Infamous spies were recruited in the 1930s and spied for the KGB throughout WWII and the Cold War. Recent declassified documents indicate the KGB found many of their British and American assets, “constantly drunk.” The life of a spy was not an easy one but stress and booze didn’t stop them from giving 389 top secret documents to the KGB in the first six months of 1945 alone with many more secrets divulged in the post-WWII era and the Cold War itself.
For those of you with a fascination for the Cold War there are a number of great games that capture the tension, paranoia, and double-dealing of the era. Before we move on to the Villains of James Bond section of the Spy Museum, here’s a suggestion.
Cold War: CIA Vs. KGB (2007, BGG: 6.4) This 30 minute, two-person game pits players against each other as handlers of a stable of CIA or KGB agents. Essentially, it’s a great twist on Blackjack. Each of the objective cards has a different threshold value that you try to hit or come closer to than your rival. There’s a max number of cards you can play on the objective.

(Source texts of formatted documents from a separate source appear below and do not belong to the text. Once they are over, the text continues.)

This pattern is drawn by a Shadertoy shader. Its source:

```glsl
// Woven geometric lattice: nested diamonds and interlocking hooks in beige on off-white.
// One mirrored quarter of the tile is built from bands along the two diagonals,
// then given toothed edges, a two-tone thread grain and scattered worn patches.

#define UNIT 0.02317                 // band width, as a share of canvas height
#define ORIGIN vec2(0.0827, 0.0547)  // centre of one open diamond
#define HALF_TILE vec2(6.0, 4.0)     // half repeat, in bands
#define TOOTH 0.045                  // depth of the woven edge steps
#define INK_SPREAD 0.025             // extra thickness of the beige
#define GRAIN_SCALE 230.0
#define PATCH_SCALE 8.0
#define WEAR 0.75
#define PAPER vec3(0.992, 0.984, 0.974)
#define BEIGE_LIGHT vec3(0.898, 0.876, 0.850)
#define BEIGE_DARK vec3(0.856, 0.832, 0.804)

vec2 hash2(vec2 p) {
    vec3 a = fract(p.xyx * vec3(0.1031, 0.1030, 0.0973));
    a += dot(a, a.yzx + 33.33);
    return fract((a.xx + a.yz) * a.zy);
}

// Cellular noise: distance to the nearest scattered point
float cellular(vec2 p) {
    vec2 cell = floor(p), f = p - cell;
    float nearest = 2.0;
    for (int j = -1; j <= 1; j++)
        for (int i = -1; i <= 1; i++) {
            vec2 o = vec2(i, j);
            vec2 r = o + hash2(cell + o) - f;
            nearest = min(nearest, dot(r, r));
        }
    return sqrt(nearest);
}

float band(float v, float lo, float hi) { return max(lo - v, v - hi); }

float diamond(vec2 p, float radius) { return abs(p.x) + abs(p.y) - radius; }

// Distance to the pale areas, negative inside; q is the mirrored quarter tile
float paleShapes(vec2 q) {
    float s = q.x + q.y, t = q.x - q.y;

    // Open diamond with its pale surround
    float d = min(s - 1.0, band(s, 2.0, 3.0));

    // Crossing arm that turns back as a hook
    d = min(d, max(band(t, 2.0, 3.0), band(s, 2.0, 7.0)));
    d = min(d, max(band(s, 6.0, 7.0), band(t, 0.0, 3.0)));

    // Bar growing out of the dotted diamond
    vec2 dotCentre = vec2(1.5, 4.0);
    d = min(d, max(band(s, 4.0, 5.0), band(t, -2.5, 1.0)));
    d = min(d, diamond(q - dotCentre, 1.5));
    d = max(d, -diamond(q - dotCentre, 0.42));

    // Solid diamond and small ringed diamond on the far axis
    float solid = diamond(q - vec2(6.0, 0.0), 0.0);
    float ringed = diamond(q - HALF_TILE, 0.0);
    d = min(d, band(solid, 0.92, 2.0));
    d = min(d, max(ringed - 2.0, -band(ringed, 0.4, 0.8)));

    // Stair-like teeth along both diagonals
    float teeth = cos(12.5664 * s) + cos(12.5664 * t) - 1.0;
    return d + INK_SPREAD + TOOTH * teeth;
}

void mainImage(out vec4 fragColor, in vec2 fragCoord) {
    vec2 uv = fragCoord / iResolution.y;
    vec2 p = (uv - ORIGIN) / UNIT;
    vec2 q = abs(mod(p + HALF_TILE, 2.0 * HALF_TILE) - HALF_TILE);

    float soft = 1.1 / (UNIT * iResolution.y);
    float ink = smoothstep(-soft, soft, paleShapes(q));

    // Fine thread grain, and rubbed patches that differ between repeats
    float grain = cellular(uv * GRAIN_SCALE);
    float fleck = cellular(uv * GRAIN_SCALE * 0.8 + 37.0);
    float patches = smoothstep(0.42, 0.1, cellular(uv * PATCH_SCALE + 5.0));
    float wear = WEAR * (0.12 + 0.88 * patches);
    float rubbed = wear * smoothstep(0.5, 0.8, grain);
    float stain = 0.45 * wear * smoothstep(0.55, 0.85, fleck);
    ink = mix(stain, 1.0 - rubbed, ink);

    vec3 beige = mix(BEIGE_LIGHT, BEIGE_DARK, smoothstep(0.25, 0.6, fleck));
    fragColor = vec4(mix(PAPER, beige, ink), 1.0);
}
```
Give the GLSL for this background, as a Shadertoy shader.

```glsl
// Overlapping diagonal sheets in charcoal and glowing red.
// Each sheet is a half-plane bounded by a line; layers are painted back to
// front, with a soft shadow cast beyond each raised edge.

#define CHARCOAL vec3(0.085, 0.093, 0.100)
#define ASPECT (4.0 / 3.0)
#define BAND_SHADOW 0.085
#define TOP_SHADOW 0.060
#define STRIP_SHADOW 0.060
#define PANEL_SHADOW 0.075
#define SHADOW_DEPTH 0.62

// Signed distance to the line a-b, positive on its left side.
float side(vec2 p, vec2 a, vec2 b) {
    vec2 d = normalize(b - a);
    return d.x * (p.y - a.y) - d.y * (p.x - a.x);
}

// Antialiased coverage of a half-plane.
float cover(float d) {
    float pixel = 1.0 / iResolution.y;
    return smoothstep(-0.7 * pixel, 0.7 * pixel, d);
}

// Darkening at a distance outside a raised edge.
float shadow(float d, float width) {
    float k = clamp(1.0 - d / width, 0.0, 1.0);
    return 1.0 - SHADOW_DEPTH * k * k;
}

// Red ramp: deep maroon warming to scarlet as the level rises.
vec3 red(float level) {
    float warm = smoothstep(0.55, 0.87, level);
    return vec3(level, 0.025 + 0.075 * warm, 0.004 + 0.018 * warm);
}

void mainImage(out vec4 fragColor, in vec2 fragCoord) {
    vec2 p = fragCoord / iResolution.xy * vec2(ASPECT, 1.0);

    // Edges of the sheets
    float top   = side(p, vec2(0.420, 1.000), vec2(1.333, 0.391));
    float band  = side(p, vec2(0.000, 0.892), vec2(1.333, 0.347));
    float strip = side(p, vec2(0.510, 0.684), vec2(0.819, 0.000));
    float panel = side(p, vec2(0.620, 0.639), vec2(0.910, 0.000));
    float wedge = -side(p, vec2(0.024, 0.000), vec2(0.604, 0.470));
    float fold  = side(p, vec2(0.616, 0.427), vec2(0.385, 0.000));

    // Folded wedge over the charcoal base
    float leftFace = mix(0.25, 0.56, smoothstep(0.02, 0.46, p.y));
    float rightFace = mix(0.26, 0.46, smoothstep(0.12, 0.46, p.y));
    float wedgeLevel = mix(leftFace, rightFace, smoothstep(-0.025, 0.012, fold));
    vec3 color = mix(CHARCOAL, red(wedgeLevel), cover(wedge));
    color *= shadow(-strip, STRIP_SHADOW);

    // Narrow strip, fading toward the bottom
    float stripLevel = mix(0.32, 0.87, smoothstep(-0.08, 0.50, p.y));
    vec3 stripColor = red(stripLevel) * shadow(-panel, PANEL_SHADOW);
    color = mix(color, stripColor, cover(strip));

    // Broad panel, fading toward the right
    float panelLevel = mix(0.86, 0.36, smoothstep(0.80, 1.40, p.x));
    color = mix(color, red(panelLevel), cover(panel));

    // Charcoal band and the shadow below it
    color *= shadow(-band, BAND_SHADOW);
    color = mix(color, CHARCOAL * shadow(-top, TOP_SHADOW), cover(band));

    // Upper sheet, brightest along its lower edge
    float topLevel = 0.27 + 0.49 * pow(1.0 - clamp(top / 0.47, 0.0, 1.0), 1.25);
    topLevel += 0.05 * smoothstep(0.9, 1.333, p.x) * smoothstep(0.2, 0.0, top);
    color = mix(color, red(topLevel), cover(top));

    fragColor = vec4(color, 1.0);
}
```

Go over and you destabilize the region and lose that round. Win and take the objective and the number of points it’s worth. First to 100 points wins.
Each round you’ll see the objective and then secretly assign one of your six agents to the job. One agent will assassinate the enemy agent if you win the hand while another will allow you to win only if you ‘lose’ the round. You then blindly topdeck one of four card types (like suits, numbered 1 to 6) which give you your score and both break ties and have special abilities. Around this simple Blackjack mechanic is a tense game of bluffing and trickery that elevates the game and drips with Cold War theme. At $15 CAD it is highly recommended and very addictive. See also Twilight Struggle available as both a board and tablet game if you want something heavier that more fully explores the history and tension of the Cold War.
The “50 years of Bond Villains” exhibit is a real celebration of the book and movie franchise.
There are also plenty of movie props that go beyond the villain theme, including the legendary Aston Martin which is automated to show off Q’s contraptions by rolling out headlight machine guns and bullet-proof pop-up shields at regular intervals.
Mouse over the pics below for captions and the details
The International Spy Museum has a lot of competition for your time and money in Washington. The Smithsonian suite of museums is 15 minutes walk away, free to enter, and each museum is absolutely spectacular. More on the Smithsonian Space and Aviation Museum in a future post.
The Spy Museum, however, is well worth the investment of time and effort if you’ve got even a passing interest in the subject matter.